They released The Getaway in 2016, and with Danger Mouse producing, it marked the first time they had worked with a producer other than Rick Rubin since 1989. Such a move has a tendency to be rather ominous, especially at such a late stage of a band’s career. It’s often sold as looking to change things up, but what’s implied is that things have gotten stale and a change isn’t an option but a necessity.
The Getaway is an interesting album and the change in producer does create some noteworthy moments, but overall, it’s a fairly forgettable record. In an interesting sign of the times, the album topped out at #2 on the Billboard 200 chart, even though the album sold more copies than Drake had (Drake’s streaming numbers are what put him in the top spot).
Once again, the band found itself at a crossroads. It had become clear that they were in the back nine of their career, and if there was any hope in them regaining some of the stature they once possessed, something drastic would need to happen.
Cue the return of John Frusciante.
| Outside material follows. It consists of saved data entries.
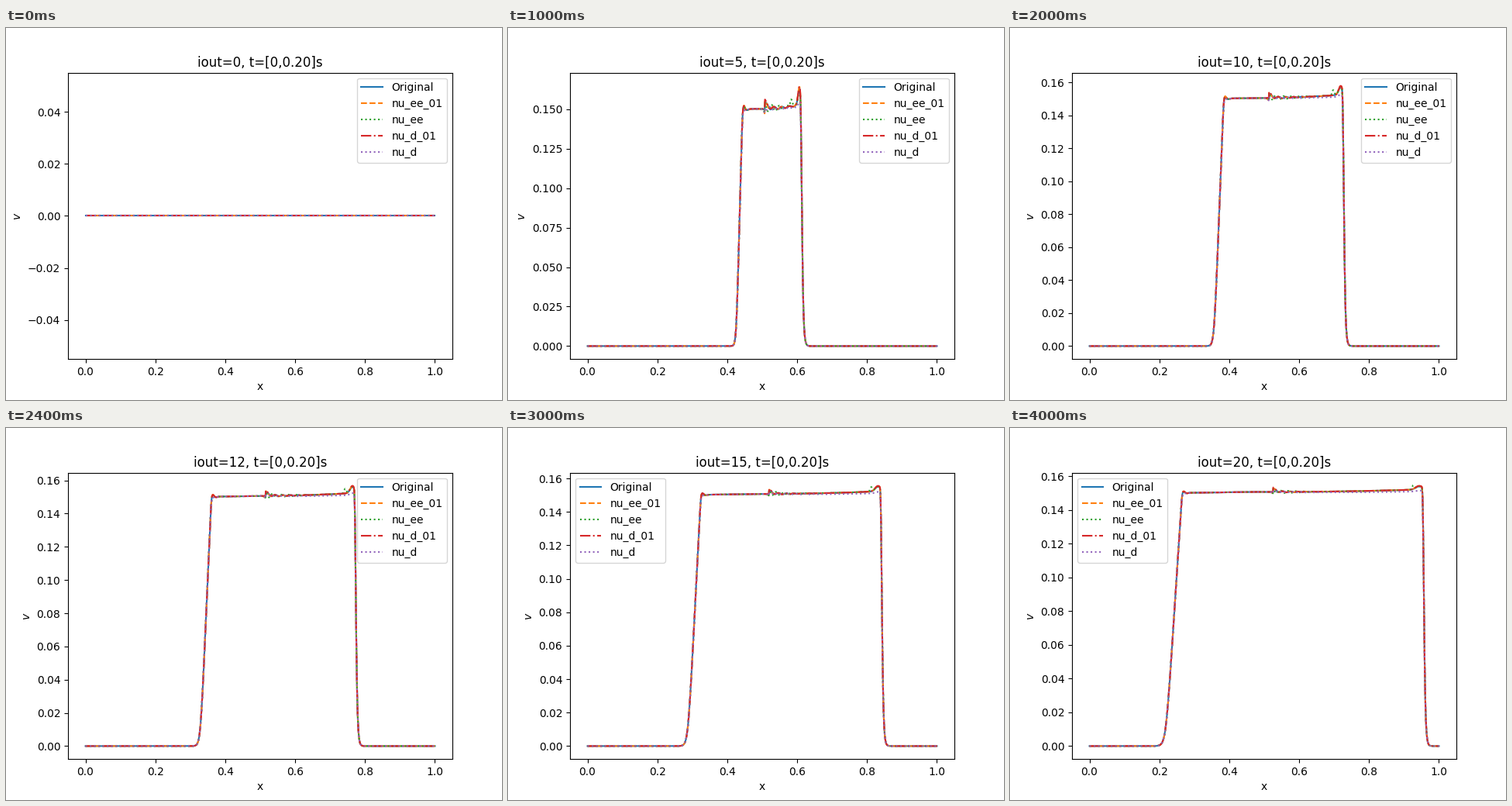
Animation, 640 px wide and 480 px high, one loop 4200 ms. Source, as a matplotlib script:

```python
import numpy as np
import matplotlib.pyplot as plt
from matplotlib.animation import FuncAnimation

STEPS = 21
INTERVAL = 200
LEGEND_SWITCH = 13
x = np.linspace(0, 1, 1001)

# label, line style, left overshoot, contact jump, contact dip, ripple,
# ripple phase, shock spike, level shift behind the shock
SERIES = [
    ("Original", "-", 0.8, 0.70, 0.3, 0.25, 0.0, 0.85, 0.0),
    ("nu_ee_01", "--", 1.0, 0.75, 1.0, 0.25, 0.6, 0.98, 0.0),
    ("nu_ee", ":", 0.6, 0.45, 0.8, 0.50, 2.2, 0.85, 0.0),
    ("nu_d_01", "-.", 0.9, 1.00, 0.0, 0.20, 0.3, 1.00, 0.0),
    ("nu_d", ":", -0.4, 0.20, 0.9, 0.25, 3.4, 0.25, -0.0012),
]


def softplus(d, width):
    return width * np.logaddexp(0, d / width)


def bell(d, width):
    return np.exp(-0.5 * (d / width) ** 2)


def peak_height(n):
    return 0.151 + 0.07 / n


def velocity(n, over, jump, dip, ripple, phase, spike, shift):
    """Velocity between a rarefaction fan on the left and a shock on the right."""
    if n == 0:
        return np.zeros_like(x)
    head, tail = 0.495 - 0.01385 * n, 0.503 - 0.0119 * n
    contact = 0.501 + 0.00125 * n
    shock = 0.4985 + 0.0229 * n

    fan = softplus(x - head, 0.0015 + 0.00018 * n) - softplus(x - tail, 0.0012)
    fan /= tail - head
    front = 1 - np.exp(-np.exp(-np.clip((x - shock) / 0.0028, -6, 300)))

    # plateau, rising slightly towards the shock
    reach = np.clip((x - contact) / (shock - contact), 0, 1)
    rise = 0.0012 + 0.006 / n
    level = 0.1502 + 0.0006 * np.clip((x - tail) / 0.2, 0, 1) + rise * reach ** 2
    level += shift * reach

    # overshoot and small dip after the fan
    swing = 0.0006 + 0.0105 / n
    level += over * swing * bell(x - tail - 0.0035, 0.0025 + 0.0001 * n)
    level -= 0.35 * abs(over) * swing * bell(x - tail - 0.013, 0.004)

    # jump and decaying ripple at the contact
    size = min(0.0014 + 0.022 / n, 0.012)
    ahead = np.clip(x - contact, 0, None)
    behind = np.clip(contact - x, 0, None)
    level += np.where(x >= contact,
                      jump * size * np.exp(-ahead / 0.008)
                      + ripple * size * np.exp(-ahead / 0.06)
                      * np.sin(2 * np.pi * ahead / 0.022 + phase),
                      -dip * 0.55 * size * np.exp(-behind / 0.004))
    if phase == 2.2:
        level += 0.9 * size * bell(x - shock + 0.03, 0.003) * (n > 2)

    # spike just behind the shock
    crest = shock - 0.004 - 0.00045 * n
    height = peak_height(n) - 0.1508 - rise
    level += spike * height * bell(x - crest, 0.002 + 0.0004 * n)
    return level * fan * front


fig, ax = plt.subplots(figsize=(6.4, 4.8), dpi=100)


def draw(n):
    ax.clear()
    for label, style, *shape in SERIES:
        ax.plot(x, velocity(n, *shape), style, label=label)
    if n:
        top = peak_height(n)
        ax.set_ylim(-0.05 * top, 1.05 * top)
    ax.set_title(f"iout={n}, t=[0,0.20]s")
    ax.set_xlabel("x")
    ax.set_ylabel("$v$")
    ax.legend(loc="upper right" if n < LEGEND_SWITCH else "upper left")
    return ax.lines


anim = FuncAnimation(fig, draw, frames=STEPS, interval=INTERVAL, repeat=True)
plt.show()
```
It remains to be seen as to whether or not Frusciante can again work his magic and rejuvenate the band’s career, but based solely on the data and history, there’s definitely a chance. The band makes more sense with him than without him.
All of their peaks, whether it was Blood Sugar Sex Magik, Californication or Stadium Arcadium, happened with Frusciante in the band. When their epitaph is eventually written, it’ll be the songs he played on and helped write that will be mentioned and talked about. It’ll be those songs that get played on the radio and celebrated. Hell, they already are. There are good tunes on the Klinghoffer albums and One Hot Minute has a few solid ones as well, but “Give It Away” and “Under the Bridge” are still played on a fairly regular basis followed by the hits from Californication and By the Way.
The Red Hot Chili Peppers now have a chance to remind everyone who they once were and what they were capable of. They can make people forget the Super Bowl performance and overlook their last two albums. They can force people to confront the greatness of Blood Sugar Sex Magik and once again appreciate the dynamism of Californication, the grace of By the Way, and the magnitude and force of Stadium Arcadium.
U2 isn’t so lucky. As they struggle to find their footing at this stage in the game, they are forced to do so under the same circumstances. That’s not going to help.
The next Red Hot Chili Peppers album just became one of the most anticipated releases of 2020.
That was not the case two weeks ago.